Cars haven’t been banned but the city has been remodelled bit-by-bit to discourage their use: almost 1,000 car parking spaces have been removed while previous arterial routes have become one-way or blocked altogether to all but buses, emergency vehicles and those with special permits. As in Groningen 40 years earlier, it has been made so cars are essentially the least efficient way to travel.
“There was opposition when we started,” says Marcussen. “We had to say to those people that, I’m sorry, this is happening, it will not change. But work with us, let’s have dialogue, and we will address your concerns.”
Mainly, she says, it was businesses worried about footfall. In the event, it has gone up by 14 per cent in streets where work has been done. Biking now equates to seven per cent of all journeys made and public transport 29 per cent.
“But we expect those figures to rise further as there is a cultural shift,” she adds.
Certainly, residents appear to have bought into the scheme: at the 2019 city elections, the Greens, which have driven the change as part of the council’s ruling coalition, doubled their number of seats.
What is her advice for UK cities hoping to achieve something similar? “Do it,” she says. “Once people experience cities like this, they are enthused.”
It is a thought that echoes those of Steve Melia.
Back at the Centre for Transport and Society in Bristol, both he and Graham Parkhurst are also keen to stress that government – as well as city authorities – must also help drive change.
Nudge theory tactics such as tax breaks on buying bikes and altering planning policy to reward developments discouraging private cars would help, they say. So too would the “gamification” of walking – schemes where city residents can win rewards for using their legs instead of wheels.
“A relatively small amount of money going into something like that would make it back in a reduced health service bill because you have a fitter, more active population,” says Parkhurst.
The reduced air pollution, he adds, would help the NHS too.
One in 19 deaths of people living in urban areas is caused by pollution according to a new study by the Centre for Cities. Strip away the main polluter – cars – and that number goes down. Put simply, people live longer.
The challenge, of course, may be how to do all this while ensuring such places remain accessible to those with mobility difficulties.
Blue badge access, priority for mobility scooters, better (electric) bus services and the development of those automated pods would all help ease potential issues, experts say.
“I think the argument that a city with fewer cars is somehow less inclusive is a misnomer,” says Melia again. “It would be the opposite.”
Streets, he says, would become more spacious and wheelchair-friendly; public transport would be more reliable and efficient without so much traffic; and those granted blue badge permissions would have a clearer run of roads.

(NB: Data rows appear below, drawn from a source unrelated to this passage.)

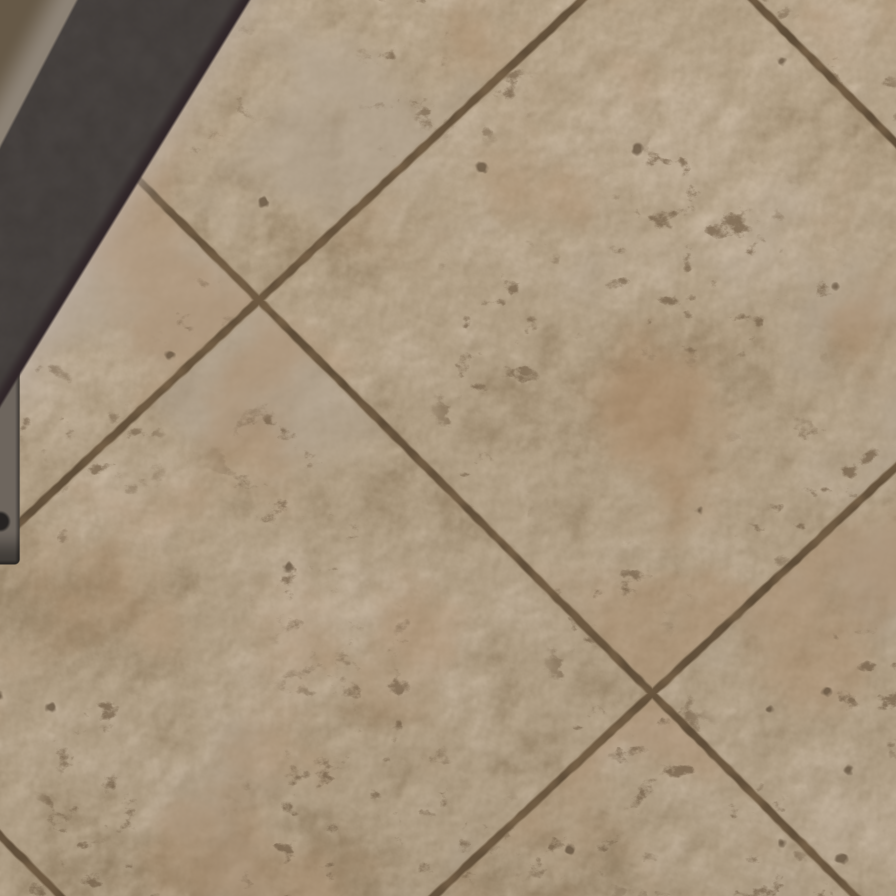
A Shadertoy shader for this texture:

```glsl
// Beige stone floor tiles laid diagonally, with thin brown grout and pitted wear.
// A skewed lattice gives the tiles, layered value noise the stone, and
// half-plane distances the dark metal beam and its foot at the upper left.

#define CROSSING vec2(0.289, 0.665)   // a grout crossing
#define EDGE_A vec2(0.439, -0.439)    // tile edge running down right
#define EDGE_B vec2(0.4596, 0.427)    // tile edge running up right
#define GROUT_HALF 0.0036
#define STONE_DARK vec3(0.615, 0.540, 0.435)
#define STONE_MID vec3(0.685, 0.615, 0.515)
#define STONE_LIGHT vec3(0.735, 0.668, 0.580)
#define GROUT vec3(0.410, 0.335, 0.245)
#define PIT vec3(0.430, 0.350, 0.260)
#define RUST vec3(0.660, 0.535, 0.410)
#define BEAM vec3(0.270, 0.250, 0.240)
#define FOOT vec3(0.430, 0.400, 0.370)

float hash(vec2 p) {
    vec3 q = fract(vec3(p.xyx) * 0.1031);
    q += dot(q, q.yzx + 33.33);
    return fract((q.x + q.y) * q.z);
}

float noise(vec2 p) {
    vec2 i = floor(p), f = fract(p);
    f = f * f * (3.0 - 2.0 * f);
    return mix(mix(hash(i), hash(i + vec2(1, 0)), f.x),
               mix(hash(i + vec2(0, 1)), hash(i + vec2(1, 1)), f.x), f.y);
}

float fbm(vec2 p) {
    float sum = 0.0, amp = 0.5;
    for (int i = 0; i < 5; i++) {
        sum += amp * noise(p);
        p = mat2(1.6, 1.2, -1.2, 1.6) * p + 17.3;
        amp *= 0.5;
    }
    return sum;
}

// Signed distance to the line a-b, positive on its right when going from a to b
float side(vec2 p, vec2 a, vec2 b) {
    vec2 d = normalize(b - a);
    return dot(p - a, vec2(d.y, -d.x));
}

// One round pit in some cells of a jittered grid
float roundPits(vec2 p, float aa) {
    vec2 cell = floor(p * 12.0);
    vec2 center = 0.25 + 0.5 * vec2(hash(cell + 3.1), hash(cell + 8.7));
    float radius = mix(0.002, 0.005, hash(cell + 21.0));
    float d = length(p - (cell + center) / 12.0) + 0.003 * (noise(p * 220.0) - 0.5);
    return step(0.80, hash(cell + 5.0)) * (1.0 - smoothstep(radius - aa, radius + aa + 0.002, d));
}

vec3 stone(vec2 uv, vec2 tile, float aa) {
    vec2 p = uv + 7.0 * vec2(hash(tile + 40.0), hash(tile + 60.0)) + 10.0;

    // Broad clouds, then small flakes lit from the upper left
    float cloud = fbm(p * 7.0);
    float flakes = fbm(p * 34.0);
    float relief = flakes - fbm((p + vec2(-0.004, 0.005)) * 34.0);
    float tone = 0.52 + 1.0 * (cloud - 0.48) + 0.7 * (flakes - 0.48);
    vec3 col = mix(STONE_DARK, STONE_MID, smoothstep(0.05, 0.5, tone));
    col = mix(col, STONE_LIGHT, smoothstep(0.45, 0.95, tone));
    col += 0.13 * relief + 0.022 * (noise(p * 190.0) - 0.5);

    // Cool pale patches and warm stains
    col = mix(col, vec3(0.69, 0.635, 0.565), 0.6 * smoothstep(0.5, 0.72, fbm(p * 5.0 + 31.0)));
    col = mix(col, RUST, 0.4 * smoothstep(0.54, 0.75, fbm(p * 6.0 + 57.0)));
    float stain = length((uv - vec2(0.735, 0.53)) * vec2(1.0, 0.85)) + 0.10 * (fbm(p * 18.0) - 0.5);
    col = mix(col, RUST, 0.6 * (1.0 - smoothstep(0.015, 0.11, stain)));

    // Clustered ragged pits and scattered round ones
    float cluster = smoothstep(0.38, 0.68, noise(p * 9.0 + 4.0));
    float ragged = smoothstep(0.64, 0.79, fbm(p * vec2(40.0, 52.0) + 90.0));
    col = mix(col, PIT, 0.65 * ragged * cluster);
    return mix(col, PIT * 0.85, 0.7 * roundPits(p, aa));
}

void mainImage(out vec4 fragColor, in vec2 fragCoord) {
    vec2 uv = fragCoord / iResolution.xy;
    float aa = 1.0 / iResolution.y;

    // Tile lattice and distance to the nearest grout line
    vec2 grid = inverse(mat2(EDGE_A, EDGE_B)) * (uv - CROSSING);
    vec2 gap = abs(grid - round(grid)) * vec2(length(EDGE_A), length(EDGE_B));
    float d = min(gap.x, gap.y) + 0.0012 * (noise(uv * 110.0) - 0.5);
    vec3 col = stone(uv, floor(grid), aa);
    col *= 1.0 + 0.035 * (uv.y - 0.5);
    col = mix(col, STONE_DARK, 0.4 * (1.0 - smoothstep(0.003, 0.009, d)));
    vec3 grout = GROUT * (0.88 + 0.24 * noise(uv * 70.0));
    col = mix(col, grout, 1.0 - smoothstep(GROUT_HALF - aa, GROUT_HALF + aa + 0.0012, d));

    // Foot with a dark rounded end and bolt
    vec2 q = abs(uv - vec2(0.0, 0.49)) - vec2(0.016, 0.114);
    float foot = length(max(q, 0.0)) + min(max(q.x, q.y), 0.0) - 0.006;
    vec3 metal = FOOT * mix(0.6, 1.0, smoothstep(0.375, 0.41, uv.y));
    metal = mix(metal, BEAM * 0.55, 1.0 - smoothstep(0.008, 0.013, length(uv - vec2(0.0, 0.418))));
    metal *= 1.0 - 0.4 * smoothstep(-0.006, 0.0, foot);
    col = mix(col, metal, 1.0 - smoothstep(-aa, aa, foot));

    // Slanted beam: pale fringe outside, darker rim inside, worn strip beyond
    float right = side(uv, vec2(0.0, 0.546), vec2(0.279, 1.0));
    float left = side(uv, vec2(0.0, 0.838), vec2(0.085, 1.0));
    col = mix(col, vec3(0.73, 0.68, 0.64), 0.55 * exp(-max(right, 0.0) * 55.0) * step(0.0, foot));
    vec3 beam = BEAM + 0.035 * (fbm(uv * 60.0) - 0.5);
    beam = mix(beam, vec3(0.19, 0.15, 0.16), smoothstep(-0.018, -0.003, right));
    vec3 strip = mix(vec3(0.40, 0.35, 0.28), vec3(0.55, 0.51, 0.46), smoothstep(-0.045, -0.006, left));
    beam = mix(strip, beam, smoothstep(-aa, aa + 0.002, left));
    col = mix(col, beam, 1.0 - smoothstep(-aa - 0.001, aa + 0.001, right));

    fragColor = vec4(clamp(col, 0.0, 1.0), 1.0);
}
```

As the conversation draws to a close, talk turns to how York might look in a decade. Could he imagine a scene like that described at the beginning of this article?
“It has to go that way,” he says. “It needs political will but we can’t just keep building roads and pumping out more emissions. Our cities need to change. The future has to be different.”